Review: The Ocean at the End of the Lane (Duke of York's Theatre, West End)
Posted on 5 November 2021
It is great getting back to the theatre – there is nothing quite like the experience and this is certainly one to go to if you like a full-on fantasy fiction experience.
Following a sold out run at the National Theatre, the acclaimed production of The Ocean at the End of the Lane has transferred to the West End. Neil Gaiman is a multi-skilled writer, not just an icon in the mystery fiction world but also established in producing comic books, graphic novels, non-fiction and film. His imagination is, to be honest, rambling and clever and scary and impressive in equal parts and the adaptation of this novel as a stage play was a challenge well executed.
The Ocean at the End of the Lane is a play based on Gaiman's novel, of the same name, which caused a stir when it was published. I can see why. The Telegraph called it “Spellbinding” and this is not an exaggeration. It is all about storytelling, and the clever way this has been adapted draws the audience in. I have been accused of having a short attention span at times but this intrigued me and I soon began to feel part of the story - terrified at times and wanting to give the actors a hug at others.

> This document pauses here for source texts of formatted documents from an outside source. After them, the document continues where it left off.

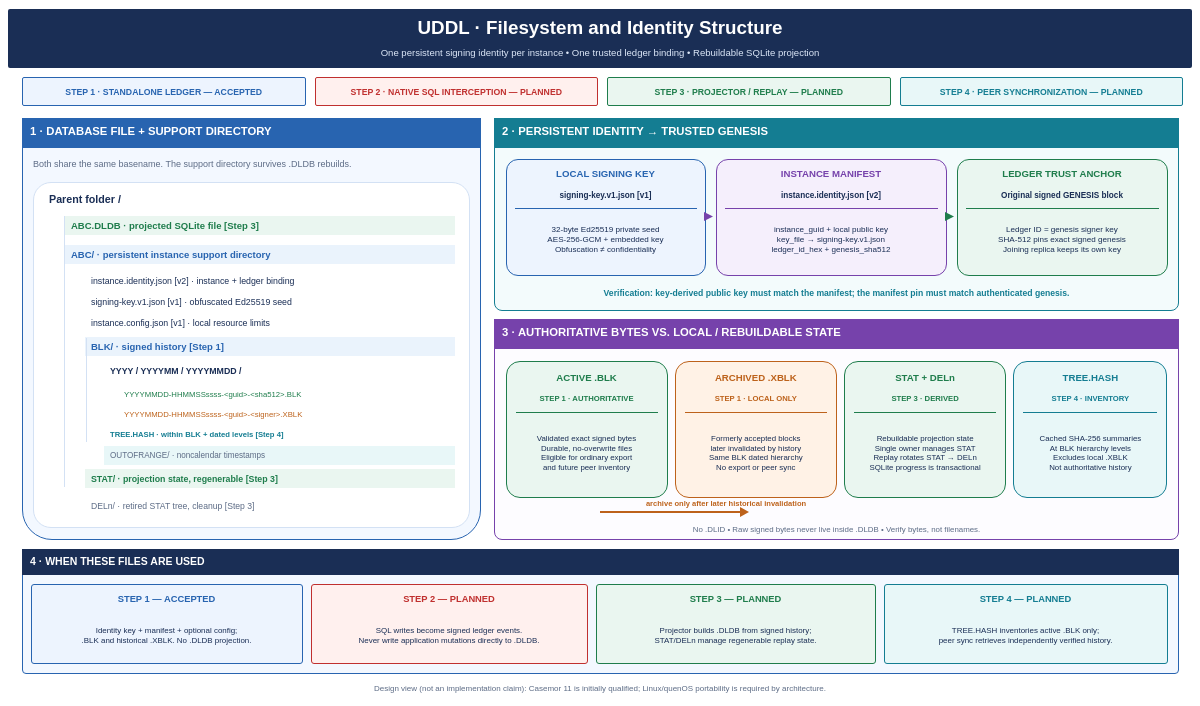
<!DOCTYPE html>
<html lang="en">
<head>
<meta charset="utf-8">
<title>UDDL · Filesystem and Identity Structure</title>
<style>
:root {
  --navy: #1a2e55;
  --blue: #2864b0;
  --blue-soft: #edf4fe;
  --blue-row: #eaf3fc;
  --blue-panel: #f3f8ff;
  --guide: #d3e1f4;
  --red: #c0302f;
  --red-soft: #fff0ee;
  --green: #1f7d4c;
  --green-soft: #eaf6f0;
  --teal: #147d92;
  --teal-soft: #e8f7f8;
  --teal-panel: #f3fbfc;
  --purple: #7642ab;
  --purple-soft: #f5effc;
  --purple-panel: #fdfcff;
  --orange: #bd621b;
  --orange-soft: #fff2e6;
  --muted: #5d6c86;
  --paper: #ffffff;
}
* { box-sizing: border-box; margin: 0; padding: 0; }
body {
  position: relative;
  width: 1200px;
  height: 706px;
  overflow: hidden;
  padding: 9px 0 0;
  background: var(--paper);
  color: var(--navy);
  font-family: "Liberation Sans", Arial, sans-serif;
}
ul { list-style: none; }

.blue { --tone: var(--blue); --soft: var(--blue-soft); }
.red { --tone: var(--red); --soft: var(--red-soft); }
.green { --tone: var(--green); --soft: var(--green-soft); }
.teal { --tone: var(--teal); --soft: var(--teal-soft); }
.purple { --tone: var(--purple); --soft: var(--purple-soft); }
.orange { --tone: var(--orange); --soft: var(--orange-soft); }
.navy { --tone: var(--navy); }

.masthead {
  width: 1184px;
  height: 59px;
  margin-left: 8px;
  padding-top: 8px;
  border-radius: 2px;
  background: var(--navy);
  color: #fff;
  text-align: center;
}
.masthead h1 { font-size: 18.8px; line-height: 22px; }
.masthead p { margin-top: 8px; font-size: 9.55px; line-height: 12px; color: #dce7f8; }

.steps {
  display: grid;
  grid-template-columns: repeat(4, 1fr);
  gap: 9px;
  width: 1161px;
  height: 29px;
  margin: 9px 0 12px 22px;
}
.steps li {
  display: flex;
  align-items: center;
  justify-content: center;
  border: 1px solid var(--tone);
  border-radius: 2px;
  background: var(--soft);
  color: var(--tone);
  font-size: 8.7px;
  font-weight: bold;
}

.board {
  display: grid;
  grid-template-columns: 459px 685px;
  grid-template-rows: 193px 221px;
  gap: 8px 13px;
  width: 1157px;
  margin-left: 22px;
}
.panel { border: 1px solid var(--tone); background: var(--ground); }
.panel > h2 {
  height: 30px;
  margin: -1px -1px 0;
  padding: 0 8px 4px;
  background: var(--tone);
  color: #fff;
  font-size: 11.3px;
  line-height: 26px;
}

.database { grid-row: 1 / 3; border-radius: 2px 2px 30px 30px; --ground: var(--blue-panel); }
.intro { margin: 10px 0 0 10px; font-size: 9px; line-height: 13px; color: var(--muted); }
.tree {
  position: relative;
  width: 437px;
  height: 346px;
  margin: 11px 0 0 10px;
  padding-right: 14px;
  border: 1px solid var(--guide);
  border-radius: 18px;
  background: var(--paper);
}
.tree::before, .tree::after { content: ""; position: absolute; width: 1px; background: var(--guide); }
.tree::before { left: 30px; top: 33px; height: 271px; }
.tree::after { left: 52px; top: 155px; height: 104px; }
.tree li {
  height: 21px;
  margin-left: 57px;
  font-size: 8.8px;
  line-height: 21px;
  white-space: nowrap;
}
.tree .root { height: 33px; margin-left: 15px; font-size: 10.7px; line-height: 32px; font-weight: bold; }
.tree .folder {
  height: 19px;
  margin-left: 31px;
  padding-left: 6px;
  background: var(--row);
  color: var(--tone);
  font-size: 9.5px;
  line-height: 20px;
  font-weight: bold;
}
.tree .folder.blue { --row: var(--blue-row); }
.tree .folder.green { --row: var(--green-soft); }
.tree .support { margin: 10px 0 7px 31px; }
.tree .history { margin: 3px 0 5px 51px; }
.tree .dated { margin-left: 76px; font-weight: bold; }
.tree .block { height: 20px; margin-left: 90px; color: var(--tone); font-size: 7.75px; }
.tree .block.green { margin-top: 2px; }
.tree .hash { height: 20px; margin-left: 76px; color: var(--teal); font-size: 7.65px; font-weight: bold; }
.tree .range {
  height: 19px;
  margin: 2px 0 4px 70px;
  padding-left: 6px;
  background: var(--teal-soft);
  color: var(--muted);
  font-size: 8.15px;
  line-height: 19px;
}
.tree .state { margin: 0 0 8px 51px; font-size: 8.8px; line-height: 21px; }
.tree .retired { color: var(--muted); font-size: 8.65px; }

.card {
  border: 1px solid var(--tone);
  border-radius: var(--corner);
  background: var(--soft);
  text-align: center;
}
.card h3 { color: var(--tone); font-size: 9.65px; line-height: 14px; white-space: nowrap; }
.card h4 { margin: 0 8px; border-bottom: 1px solid var(--tone); line-height: 12px; white-space: nowrap; }
.card p { white-space: nowrap; }

.identity { position: relative; border-radius: 2px 2px 8px 8px; --ground: var(--teal-panel); }
.identity .cards {
  display: grid;
  grid-template-columns: 200px 231px 211px;
  gap: 10px;
  height: 117px;
  margin: 11px 0 0 10.5px;
}
.identity .card { --corner: 12px; padding-top: 7px; }
.identity h4 { margin-top: 9px; padding-bottom: 6px; font-size: 8.2px; }
.identity .card p { margin-top: 16px; font-size: 8.1px; line-height: 10px; }
.identity .arrow { position: absolute; top: 93px; width: 9px; height: 9px; fill: var(--tone); }
.to-manifest { left: 209px; }
.to-anchor { left: 450px; }
.verification {
  margin-top: 11px;
  color: var(--teal);
  font-size: 8.65px;
  line-height: 13px;
  font-weight: bold;
  text-align: center;
}

.storage { position: relative; border-radius: 2px 2px 8px 8px; --ground: var(--purple-panel); }
.storage .cards {
  display: grid;
  grid-template-columns: 162px 162px 162px 154px;
  gap: 7.3px;
  height: 137px;
  margin: 12px 0 0 10.5px;
}
.storage .card { --corner: 14px; padding-top: 9px; }
.storage h4 { margin: 8px 9px 0; padding-bottom: 7px; color: var(--tone); font-size: 7.7px; }
.storage .card p { margin-top: 21px; font-size: 7.85px; line-height: 9.7px; }
.archive-note {
  position: absolute;
  left: 131px;
  top: 178px;
  width: 200px;
  color: var(--orange);
  font-size: 7.55px;
  line-height: 11px;
  font-weight: bold;
  text-align: center;
}
.archive-arrow { position: absolute; left: 105px; top: 186px; width: 150px; height: 12px; }
.storage .caveat {
  position: absolute;
  left: 0;
  right: 0;
  top: 204px;
  color: var(--muted);
  font-size: 7.9px;
  line-height: 12px;
  text-align: center;
}

.usage {
  width: 1157px;
  height: 125px;
  margin: 9px 0 0 22px;
  border-radius: 2px 2px 4px 4px;
  --ground: var(--blue-panel);
}
.usage > h2 { height: 26px; font-size: 10.5px; line-height: 25px; padding-bottom: 1px; }
.usage .cards {
  display: grid;
  grid-template-columns: 272px 277px 280px 284px;
  gap: 8px;
  height: 80px;
  margin: 9px 0 0 7.5px;
}
.usage .card { --corner: 3px; padding-top: 7px; }
.usage h3 { font-size: 9.35px; }
.usage .card p { margin-top: 20px; font-size: 7.95px; line-height: 10px; }

.footnote { margin-top: 8px; color: var(--muted); font-size: 8px; line-height: 13px; text-align: center; }
</style>
</head>
<body>
<header class="masthead">
  <h1>UDDL · Filesystem and Identity Structure</h1>
  <p>One persistent signing identity per instance • One trusted ledger binding • Rebuildable SQLite projection</p>
</header>

<ul class="steps">
  <li class="blue">STEP 1 · STANDALONE LEDGER — ACCEPTED</li>
  <li class="red">STEP 2 · NATIVE SQL INTERCEPTION — PLANNED</li>
  <li class="green">STEP 3 · PROJECTOR / REPLAY — PLANNED</li>
  <li class="teal">STEP 4 · PEER SYNCHRONIZATION — PLANNED</li>
</ul>

<main class="board">
  <section class="panel database blue">
    <h2>1 · DATABASE FILE + SUPPORT DIRECTORY</h2>
    <p class="intro">Both share the same basename. The support directory survives .DLDB rebuilds.</p>
    <ul class="tree">
      <li class="root">Parent folder /</li>
      <li class="folder green">ABC.DLDB · projected SQLite file [Step 3]</li>
      <li class="folder support blue">ABC/ · persistent instance support directory</li>
      <li>instance.identity.json [v2] · instance + ledger binding</li>
      <li>signing-key.v1.json [v1] · obfuscated Ed25519 seed</li>
      <li>instance.config.json [v1] · local resource limits</li>
      <li class="folder history blue">BLK/ · signed history [Step 1]</li>
      <li class="dated">YYYY / YYYYMM / YYYYMMDD /</li>
      <li class="block green">YYYYMMDD-HHMMSSssss-&lt;guid&gt;-&lt;sha512&gt;.BLK</li>
      <li class="block orange">YYYYMMDD-HHMMSSssss-&lt;guid&gt;-&lt;signer&gt;.XBLK</li>
      <li class="hash">TREE.HASH · within BLK + dated levels [Step 4]</li>
      <li class="range">OUTOFRANGE/ · noncalendar timestamps</li>
      <li class="folder state green">STAT/ · projection state, regenerable [Step 3]</li>
      <li class="retired">DELn/ · retired STAT tree, cleanup [Step 3]</li>
    </ul>
  </section>

  <section class="panel identity teal">
    <h2>2 · PERSISTENT IDENTITY → TRUSTED GENESIS</h2>
    <div class="cards">
      <article class="card blue">
        <h3>LOCAL SIGNING KEY</h3>
        <h4>signing-key.v1.json [v1]</h4>
        <p>32-byte Ed25519 private seed<br>AES-256-GCM + embedded key<br>Obfuscation ≠ confidentiality</p>
      </article>
      <article class="card purple">
        <h3>INSTANCE MANIFEST</h3>
        <h4>instance.identity.json [v2]</h4>
        <p>instance_guid + local public key<br>key_file → signing-key.v1.json<br>ledger_id_hex + genesis_sha512</p>
      </article>
      <article class="card green">
        <h3>LEDGER TRUST ANCHOR</h3>
        <h4>Original signed GENESIS block</h4>
        <p>Ledger ID = genesis signer key<br>SHA-512 pins exact signed genesis<br>Joining replica keeps its own key</p>
      </article>
    </div>
    <svg class="arrow to-manifest purple" viewBox="0 0 9 9" aria-hidden="true"><polygon points="0,0 9,4.5 0,9"/></svg>
    <svg class="arrow to-anchor green" viewBox="0 0 9 9" aria-hidden="true"><polygon points="0,0 9,4.5 0,9"/></svg>
    <p class="verification">Verification: key-derived public key must match the manifest; the manifest pin must match authenticated genesis.</p>
  </section>

  <section class="panel storage purple">
    <h2>3 · AUTHORITATIVE BYTES VS. LOCAL / REBUILDABLE STATE</h2>
    <div class="cards">
      <article class="card green">
        <h3>ACTIVE .BLK</h3>
        <h4>STEP 1 · AUTHORITATIVE</h4>
        <p>Validated exact signed bytes<br>Durable, no-overwrite files<br>Eligible for ordinary export<br>and future peer inventory</p>
      </article>
      <article class="card orange">
        <h3>ARCHIVED .XBLK</h3>
        <h4>STEP 1 · LOCAL ONLY</h4>
        <p>Formerly accepted blocks<br>later invalidated by history<br>Same BLK dated hierarchy<br>No export or peer sync</p>
      </article>
      <article class="card green">
        <h3>STAT + DELn</h3>
        <h4>STEP 3 · DERIVED</h4>
        <p>Rebuildable projection state<br>Single owner manages STAT<br>Replay rotates STAT → DELn<br>SQLite progress is transactional</p>
      </article>
      <article class="card teal">
        <h3>TREE.HASH</h3>
        <h4>STEP 4 · INVENTORY</h4>
        <p>Cached SHA-256 summaries<br>At BLK hierarchy levels<br>Excludes local .XBLK<br>Not authoritative history</p>
      </article>
    </div>
    <p class="archive-note">archive only after later historical invalidation</p>
    <svg class="archive-arrow" viewBox="0 0 150 12" fill="var(--orange)" aria-hidden="true">
      <rect x="0" y="5" width="142" height="2"/>
      <polygon points="140,1 149,6 140,11"/>
    </svg>
    <p class="caveat">No .DLID • Raw signed bytes never live inside .DLDB • Verify bytes, not filenames.</p>
  </section>
</main>

<section class="panel usage navy" style="border-color: var(--blue)">
  <h2>4 · WHEN THESE FILES ARE USED</h2>
  <div class="cards">
    <article class="card blue">
      <h3>STEP 1 — ACCEPTED</h3>
      <p>Identity key + manifest + optional config;<br>.BLK and historical .XBLK. No .DLDB projection.</p>
    </article>
    <article class="card red">
      <h3>STEP 2 — PLANNED</h3>
      <p>SQL writes become signed ledger events.<br>Never write application mutations directly to .DLDB.</p>
    </article>
    <article class="card green">
      <h3>STEP 3 — PLANNED</h3>
      <p>Projector builds .DLDB from signed history;<br>STAT/DELn manage regenerable replay state.</p>
    </article>
    <article class="card teal">
      <h3>STEP 4 — PLANNED</h3>
      <p>TREE.HASH inventories active .BLK only;<br>peer sync retrieves independently verified history.</p>
    </article>
  </div>
</section>

<p class="footnote">Design view (not an implementation claim): Casemor 11 is initially qualified; Linux/quenOS portability is required by architecture.</p>
</body>
</html>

The play begins when a man returns to his childhood home and finds himself standing talking to an old neighbour beside the pond of the old Sussex farmhouse where he used to play. He’s cleverly transported to his 12-year-old self, remembering the beautiful/scary/surreal relationship he had with his friend Lettie. All of a sudden they are in a mystical place, fighting for their lives, though he struggles to understand what the rules of the game are and how they can stay safe. Lettie, on the other hand, seems more than worldly-wise – almost as if she had been around for a very long time…
The props and special effects are really impressive (think Warhorse meets dragon on a sugar rush) and the spellbinding sets are very clever, transforming from a warm farmhouse to a dark nightmare landscape.
A visit to this theatre is a treat in itself. The Duke of York’s Theatre opened in 1892 and has housed acclaimed productions since, such as King Lear, and played host to many famous names, including Sir Ian McKellen, Orlando Bloom, Michael Gambon and Jeremy Irons. You can almost feel it in the bones of the building, with its quirky seating and intimate feel. The staff feel more like a group of friends ready to welcome you, and they managed to get everyone in very efficiently, despite the extra checks.
Not usually the genre I would choose but I thought I would give it a try and wasn’t disappointed. Go see this if you like scary magical tales, great storytelling, and a skilled cast of well-chosen actors who will transport you effortlessly to a make-believe nightmare.
Tickets for The Ocean at the End of the Lane at the West End's Duke of York's Theatre are booking until 24 April 2022.